(Beginning of SUPPLIED ENTRIES)

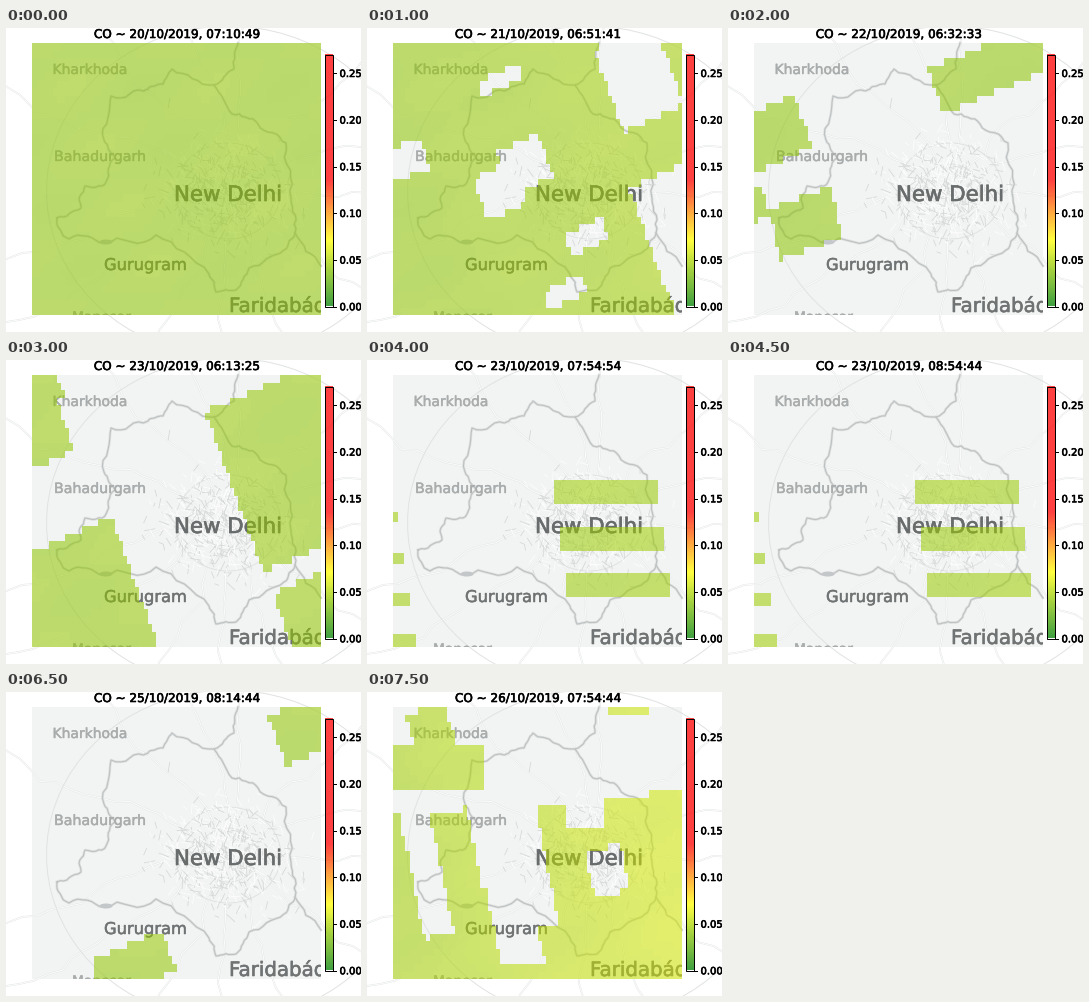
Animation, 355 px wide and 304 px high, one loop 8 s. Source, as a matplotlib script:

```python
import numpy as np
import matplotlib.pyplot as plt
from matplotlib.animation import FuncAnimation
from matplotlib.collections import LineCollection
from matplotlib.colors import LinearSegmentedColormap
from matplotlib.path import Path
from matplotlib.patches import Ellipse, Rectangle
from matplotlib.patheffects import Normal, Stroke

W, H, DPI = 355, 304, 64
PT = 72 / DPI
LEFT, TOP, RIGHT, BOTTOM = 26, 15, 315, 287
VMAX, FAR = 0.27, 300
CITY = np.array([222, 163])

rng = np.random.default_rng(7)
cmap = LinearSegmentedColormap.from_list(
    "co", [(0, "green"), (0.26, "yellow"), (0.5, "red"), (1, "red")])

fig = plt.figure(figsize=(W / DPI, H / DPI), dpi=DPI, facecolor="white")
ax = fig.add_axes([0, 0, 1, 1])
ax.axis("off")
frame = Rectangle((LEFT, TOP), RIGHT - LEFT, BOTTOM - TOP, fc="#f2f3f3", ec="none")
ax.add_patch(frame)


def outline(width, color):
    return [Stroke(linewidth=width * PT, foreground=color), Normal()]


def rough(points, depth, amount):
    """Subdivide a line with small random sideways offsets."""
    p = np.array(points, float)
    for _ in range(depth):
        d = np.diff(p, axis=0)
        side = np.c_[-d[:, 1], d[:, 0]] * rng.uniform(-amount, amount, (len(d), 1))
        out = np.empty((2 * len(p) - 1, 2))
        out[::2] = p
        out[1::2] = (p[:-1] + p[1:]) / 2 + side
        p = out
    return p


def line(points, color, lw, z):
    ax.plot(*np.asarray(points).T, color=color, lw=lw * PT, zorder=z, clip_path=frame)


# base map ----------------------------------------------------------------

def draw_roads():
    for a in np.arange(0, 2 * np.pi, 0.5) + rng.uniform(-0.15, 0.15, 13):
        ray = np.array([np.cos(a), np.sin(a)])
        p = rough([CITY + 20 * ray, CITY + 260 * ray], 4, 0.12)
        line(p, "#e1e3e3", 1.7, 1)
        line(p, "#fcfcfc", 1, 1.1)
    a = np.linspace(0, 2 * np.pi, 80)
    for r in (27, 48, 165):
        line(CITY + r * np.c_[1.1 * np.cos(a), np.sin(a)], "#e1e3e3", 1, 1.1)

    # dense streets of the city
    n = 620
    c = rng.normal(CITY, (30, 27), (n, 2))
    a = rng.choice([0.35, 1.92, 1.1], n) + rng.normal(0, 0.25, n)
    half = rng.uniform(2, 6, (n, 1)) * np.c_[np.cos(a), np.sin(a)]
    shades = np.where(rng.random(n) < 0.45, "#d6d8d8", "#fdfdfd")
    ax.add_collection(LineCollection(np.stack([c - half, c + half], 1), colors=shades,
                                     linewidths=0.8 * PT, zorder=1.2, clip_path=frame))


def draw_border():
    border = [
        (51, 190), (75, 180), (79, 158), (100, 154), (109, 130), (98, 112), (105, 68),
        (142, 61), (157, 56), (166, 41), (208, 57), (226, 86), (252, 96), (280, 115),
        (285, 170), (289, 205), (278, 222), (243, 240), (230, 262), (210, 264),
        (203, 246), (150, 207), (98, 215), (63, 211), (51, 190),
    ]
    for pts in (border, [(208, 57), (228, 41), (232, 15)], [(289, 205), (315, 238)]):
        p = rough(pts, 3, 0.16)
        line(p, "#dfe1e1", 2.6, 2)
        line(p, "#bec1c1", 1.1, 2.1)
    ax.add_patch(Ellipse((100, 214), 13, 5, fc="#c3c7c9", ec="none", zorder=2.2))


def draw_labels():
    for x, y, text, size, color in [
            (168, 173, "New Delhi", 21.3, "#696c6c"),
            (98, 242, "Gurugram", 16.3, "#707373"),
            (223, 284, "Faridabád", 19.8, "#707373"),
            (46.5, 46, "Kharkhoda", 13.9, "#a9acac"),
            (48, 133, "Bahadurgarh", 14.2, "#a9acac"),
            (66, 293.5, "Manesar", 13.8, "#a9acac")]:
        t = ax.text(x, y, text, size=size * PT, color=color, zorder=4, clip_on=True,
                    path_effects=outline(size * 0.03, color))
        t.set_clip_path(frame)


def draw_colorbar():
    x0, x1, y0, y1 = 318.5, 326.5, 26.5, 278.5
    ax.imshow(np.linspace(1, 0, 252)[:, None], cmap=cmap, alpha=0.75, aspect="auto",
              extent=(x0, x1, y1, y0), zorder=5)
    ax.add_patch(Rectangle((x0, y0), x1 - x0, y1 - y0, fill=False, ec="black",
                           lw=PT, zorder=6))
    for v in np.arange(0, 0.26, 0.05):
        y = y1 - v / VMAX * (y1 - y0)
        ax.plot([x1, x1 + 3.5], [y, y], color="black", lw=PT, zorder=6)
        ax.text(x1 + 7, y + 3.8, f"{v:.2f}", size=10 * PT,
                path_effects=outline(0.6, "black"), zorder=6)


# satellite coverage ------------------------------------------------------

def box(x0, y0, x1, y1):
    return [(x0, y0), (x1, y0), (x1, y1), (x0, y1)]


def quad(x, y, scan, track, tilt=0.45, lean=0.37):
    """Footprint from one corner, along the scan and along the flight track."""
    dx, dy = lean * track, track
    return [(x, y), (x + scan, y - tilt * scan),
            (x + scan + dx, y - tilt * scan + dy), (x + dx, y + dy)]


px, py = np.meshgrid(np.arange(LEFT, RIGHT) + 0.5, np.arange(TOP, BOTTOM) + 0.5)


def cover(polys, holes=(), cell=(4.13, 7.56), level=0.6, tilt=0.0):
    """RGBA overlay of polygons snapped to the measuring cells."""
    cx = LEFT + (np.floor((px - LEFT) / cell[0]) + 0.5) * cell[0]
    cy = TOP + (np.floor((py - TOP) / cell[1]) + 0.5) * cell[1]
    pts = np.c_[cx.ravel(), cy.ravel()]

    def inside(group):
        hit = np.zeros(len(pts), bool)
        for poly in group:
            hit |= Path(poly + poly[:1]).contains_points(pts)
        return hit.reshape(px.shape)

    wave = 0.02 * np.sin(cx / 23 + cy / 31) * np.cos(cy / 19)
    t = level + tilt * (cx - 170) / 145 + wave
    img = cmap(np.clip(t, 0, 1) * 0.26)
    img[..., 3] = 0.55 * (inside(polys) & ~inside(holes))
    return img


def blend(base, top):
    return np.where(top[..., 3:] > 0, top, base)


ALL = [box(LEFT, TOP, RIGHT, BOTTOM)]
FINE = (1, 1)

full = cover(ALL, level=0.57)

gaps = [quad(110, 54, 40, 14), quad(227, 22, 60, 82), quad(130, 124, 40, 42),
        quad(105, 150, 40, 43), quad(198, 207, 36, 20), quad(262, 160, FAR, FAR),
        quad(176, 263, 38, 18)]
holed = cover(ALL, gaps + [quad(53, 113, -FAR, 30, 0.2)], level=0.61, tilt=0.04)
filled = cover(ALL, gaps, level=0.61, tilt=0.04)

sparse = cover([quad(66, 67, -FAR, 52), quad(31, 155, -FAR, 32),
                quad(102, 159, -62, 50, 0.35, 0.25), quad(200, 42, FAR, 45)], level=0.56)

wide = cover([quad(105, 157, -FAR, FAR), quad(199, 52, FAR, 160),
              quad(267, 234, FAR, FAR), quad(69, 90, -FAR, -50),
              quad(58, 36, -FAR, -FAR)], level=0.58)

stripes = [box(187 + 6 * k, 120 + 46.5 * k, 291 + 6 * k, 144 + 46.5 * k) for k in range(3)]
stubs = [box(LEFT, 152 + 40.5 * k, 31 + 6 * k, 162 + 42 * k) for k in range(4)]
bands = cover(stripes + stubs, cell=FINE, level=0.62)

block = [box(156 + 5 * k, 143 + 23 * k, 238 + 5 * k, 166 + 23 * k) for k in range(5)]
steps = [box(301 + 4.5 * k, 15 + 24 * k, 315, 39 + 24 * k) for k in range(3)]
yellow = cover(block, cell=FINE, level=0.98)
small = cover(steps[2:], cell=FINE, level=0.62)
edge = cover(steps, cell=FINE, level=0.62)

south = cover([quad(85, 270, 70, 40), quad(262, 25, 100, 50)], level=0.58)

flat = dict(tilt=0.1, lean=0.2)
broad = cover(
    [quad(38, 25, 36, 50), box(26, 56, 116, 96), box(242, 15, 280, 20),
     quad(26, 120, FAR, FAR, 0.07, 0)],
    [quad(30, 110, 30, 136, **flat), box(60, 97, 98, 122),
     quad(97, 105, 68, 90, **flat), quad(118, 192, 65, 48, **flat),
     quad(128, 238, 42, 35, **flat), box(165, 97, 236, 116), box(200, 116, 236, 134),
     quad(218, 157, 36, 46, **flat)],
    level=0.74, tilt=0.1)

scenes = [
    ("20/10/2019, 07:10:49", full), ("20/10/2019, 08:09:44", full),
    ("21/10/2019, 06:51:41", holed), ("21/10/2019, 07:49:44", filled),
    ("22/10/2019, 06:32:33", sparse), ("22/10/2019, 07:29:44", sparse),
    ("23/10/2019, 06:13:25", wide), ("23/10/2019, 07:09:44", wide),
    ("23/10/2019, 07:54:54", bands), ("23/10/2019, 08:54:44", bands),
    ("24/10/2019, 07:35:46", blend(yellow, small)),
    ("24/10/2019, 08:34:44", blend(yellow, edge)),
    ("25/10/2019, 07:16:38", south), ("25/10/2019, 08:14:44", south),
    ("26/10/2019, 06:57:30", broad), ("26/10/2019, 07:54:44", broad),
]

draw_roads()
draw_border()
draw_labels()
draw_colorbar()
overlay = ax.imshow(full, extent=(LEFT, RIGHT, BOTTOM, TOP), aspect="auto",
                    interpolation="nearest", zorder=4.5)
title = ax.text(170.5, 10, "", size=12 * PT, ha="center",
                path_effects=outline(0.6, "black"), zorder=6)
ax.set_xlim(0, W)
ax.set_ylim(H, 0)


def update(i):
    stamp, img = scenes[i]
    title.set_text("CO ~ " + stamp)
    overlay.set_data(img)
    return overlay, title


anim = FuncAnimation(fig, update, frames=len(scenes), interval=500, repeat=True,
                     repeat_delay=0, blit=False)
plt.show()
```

(End of SUPPLIED ENTRIES)
(Beginning of SUPPLIED ENTRIES)

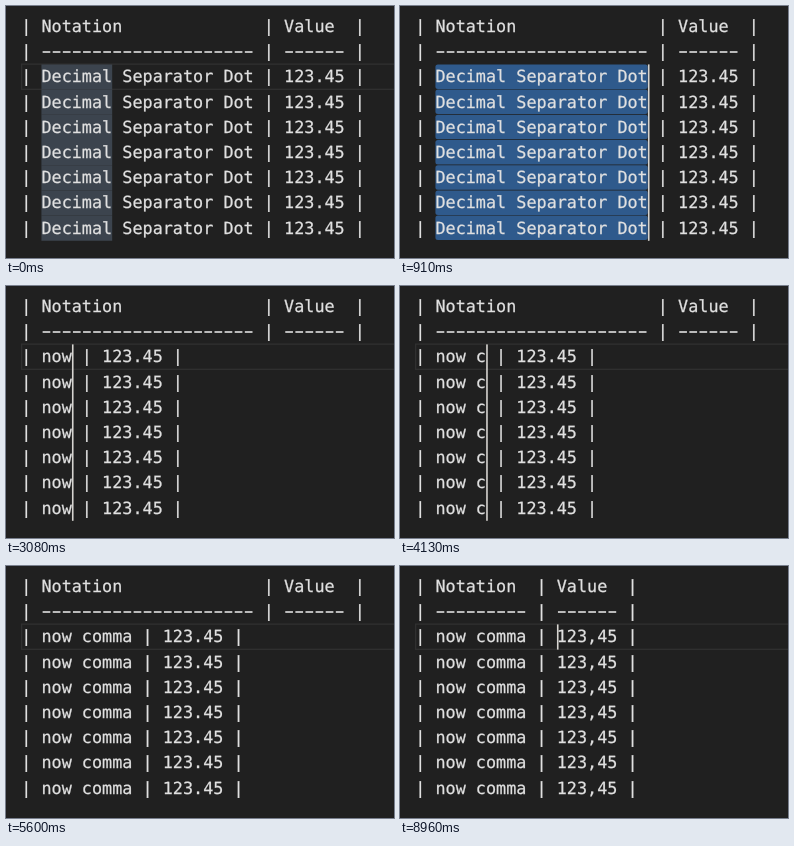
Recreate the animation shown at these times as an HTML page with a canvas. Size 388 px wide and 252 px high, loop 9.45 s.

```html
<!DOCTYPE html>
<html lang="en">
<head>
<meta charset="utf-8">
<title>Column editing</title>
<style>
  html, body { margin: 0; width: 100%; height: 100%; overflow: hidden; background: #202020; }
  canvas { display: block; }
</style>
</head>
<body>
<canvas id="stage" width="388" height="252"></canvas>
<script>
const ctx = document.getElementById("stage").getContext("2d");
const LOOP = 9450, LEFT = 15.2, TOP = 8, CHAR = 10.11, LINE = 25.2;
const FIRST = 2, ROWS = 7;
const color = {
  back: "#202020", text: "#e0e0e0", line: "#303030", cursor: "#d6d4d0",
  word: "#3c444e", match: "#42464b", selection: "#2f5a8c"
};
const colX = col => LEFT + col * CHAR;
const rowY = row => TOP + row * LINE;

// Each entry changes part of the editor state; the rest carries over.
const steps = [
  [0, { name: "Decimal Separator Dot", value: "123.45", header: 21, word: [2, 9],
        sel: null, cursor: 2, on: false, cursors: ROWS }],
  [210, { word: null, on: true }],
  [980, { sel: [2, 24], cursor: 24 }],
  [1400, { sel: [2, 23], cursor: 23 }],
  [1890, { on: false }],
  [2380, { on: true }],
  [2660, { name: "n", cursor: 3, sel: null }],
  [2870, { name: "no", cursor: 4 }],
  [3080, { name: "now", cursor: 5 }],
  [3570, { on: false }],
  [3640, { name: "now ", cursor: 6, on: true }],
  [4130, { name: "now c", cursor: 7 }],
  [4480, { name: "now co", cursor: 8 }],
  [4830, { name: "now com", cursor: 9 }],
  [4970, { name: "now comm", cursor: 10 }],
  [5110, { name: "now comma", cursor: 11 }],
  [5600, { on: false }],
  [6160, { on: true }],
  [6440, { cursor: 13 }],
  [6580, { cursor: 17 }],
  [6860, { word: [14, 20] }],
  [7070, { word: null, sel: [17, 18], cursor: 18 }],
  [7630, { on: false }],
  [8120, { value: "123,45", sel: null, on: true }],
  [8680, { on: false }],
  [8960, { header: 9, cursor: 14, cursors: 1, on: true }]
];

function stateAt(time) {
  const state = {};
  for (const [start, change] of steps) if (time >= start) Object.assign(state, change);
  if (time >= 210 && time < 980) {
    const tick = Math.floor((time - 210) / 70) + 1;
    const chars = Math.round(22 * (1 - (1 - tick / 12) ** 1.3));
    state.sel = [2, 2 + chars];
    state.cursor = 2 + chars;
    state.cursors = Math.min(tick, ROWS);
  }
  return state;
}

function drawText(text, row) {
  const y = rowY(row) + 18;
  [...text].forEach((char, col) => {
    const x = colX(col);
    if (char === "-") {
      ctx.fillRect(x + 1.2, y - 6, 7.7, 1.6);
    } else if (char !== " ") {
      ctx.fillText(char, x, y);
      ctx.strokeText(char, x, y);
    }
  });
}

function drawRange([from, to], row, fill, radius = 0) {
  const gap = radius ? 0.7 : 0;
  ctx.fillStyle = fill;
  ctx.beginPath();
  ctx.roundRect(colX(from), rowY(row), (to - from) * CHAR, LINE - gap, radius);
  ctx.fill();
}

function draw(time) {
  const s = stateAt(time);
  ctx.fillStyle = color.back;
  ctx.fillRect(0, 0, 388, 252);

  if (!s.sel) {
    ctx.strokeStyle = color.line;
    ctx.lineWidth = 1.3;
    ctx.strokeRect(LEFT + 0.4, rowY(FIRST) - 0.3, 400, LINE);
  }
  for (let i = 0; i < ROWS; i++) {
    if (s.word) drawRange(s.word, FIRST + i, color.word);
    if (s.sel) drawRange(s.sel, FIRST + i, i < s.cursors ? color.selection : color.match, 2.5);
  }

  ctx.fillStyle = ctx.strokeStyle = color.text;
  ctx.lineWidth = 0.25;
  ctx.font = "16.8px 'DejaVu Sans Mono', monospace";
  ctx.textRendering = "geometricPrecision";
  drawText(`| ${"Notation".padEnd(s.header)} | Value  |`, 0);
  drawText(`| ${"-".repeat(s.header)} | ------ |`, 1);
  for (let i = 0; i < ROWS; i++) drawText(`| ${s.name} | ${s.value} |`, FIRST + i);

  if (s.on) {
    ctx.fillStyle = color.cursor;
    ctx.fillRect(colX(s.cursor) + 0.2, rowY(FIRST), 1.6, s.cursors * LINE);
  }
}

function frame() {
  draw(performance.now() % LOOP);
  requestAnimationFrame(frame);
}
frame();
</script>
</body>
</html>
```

(End of SUPPLIED ENTRIES)

• [EXERCISE]
Say the number of lines in the material above that contain the word "shades", and nothing else.

• [TASK OUTPUT]
2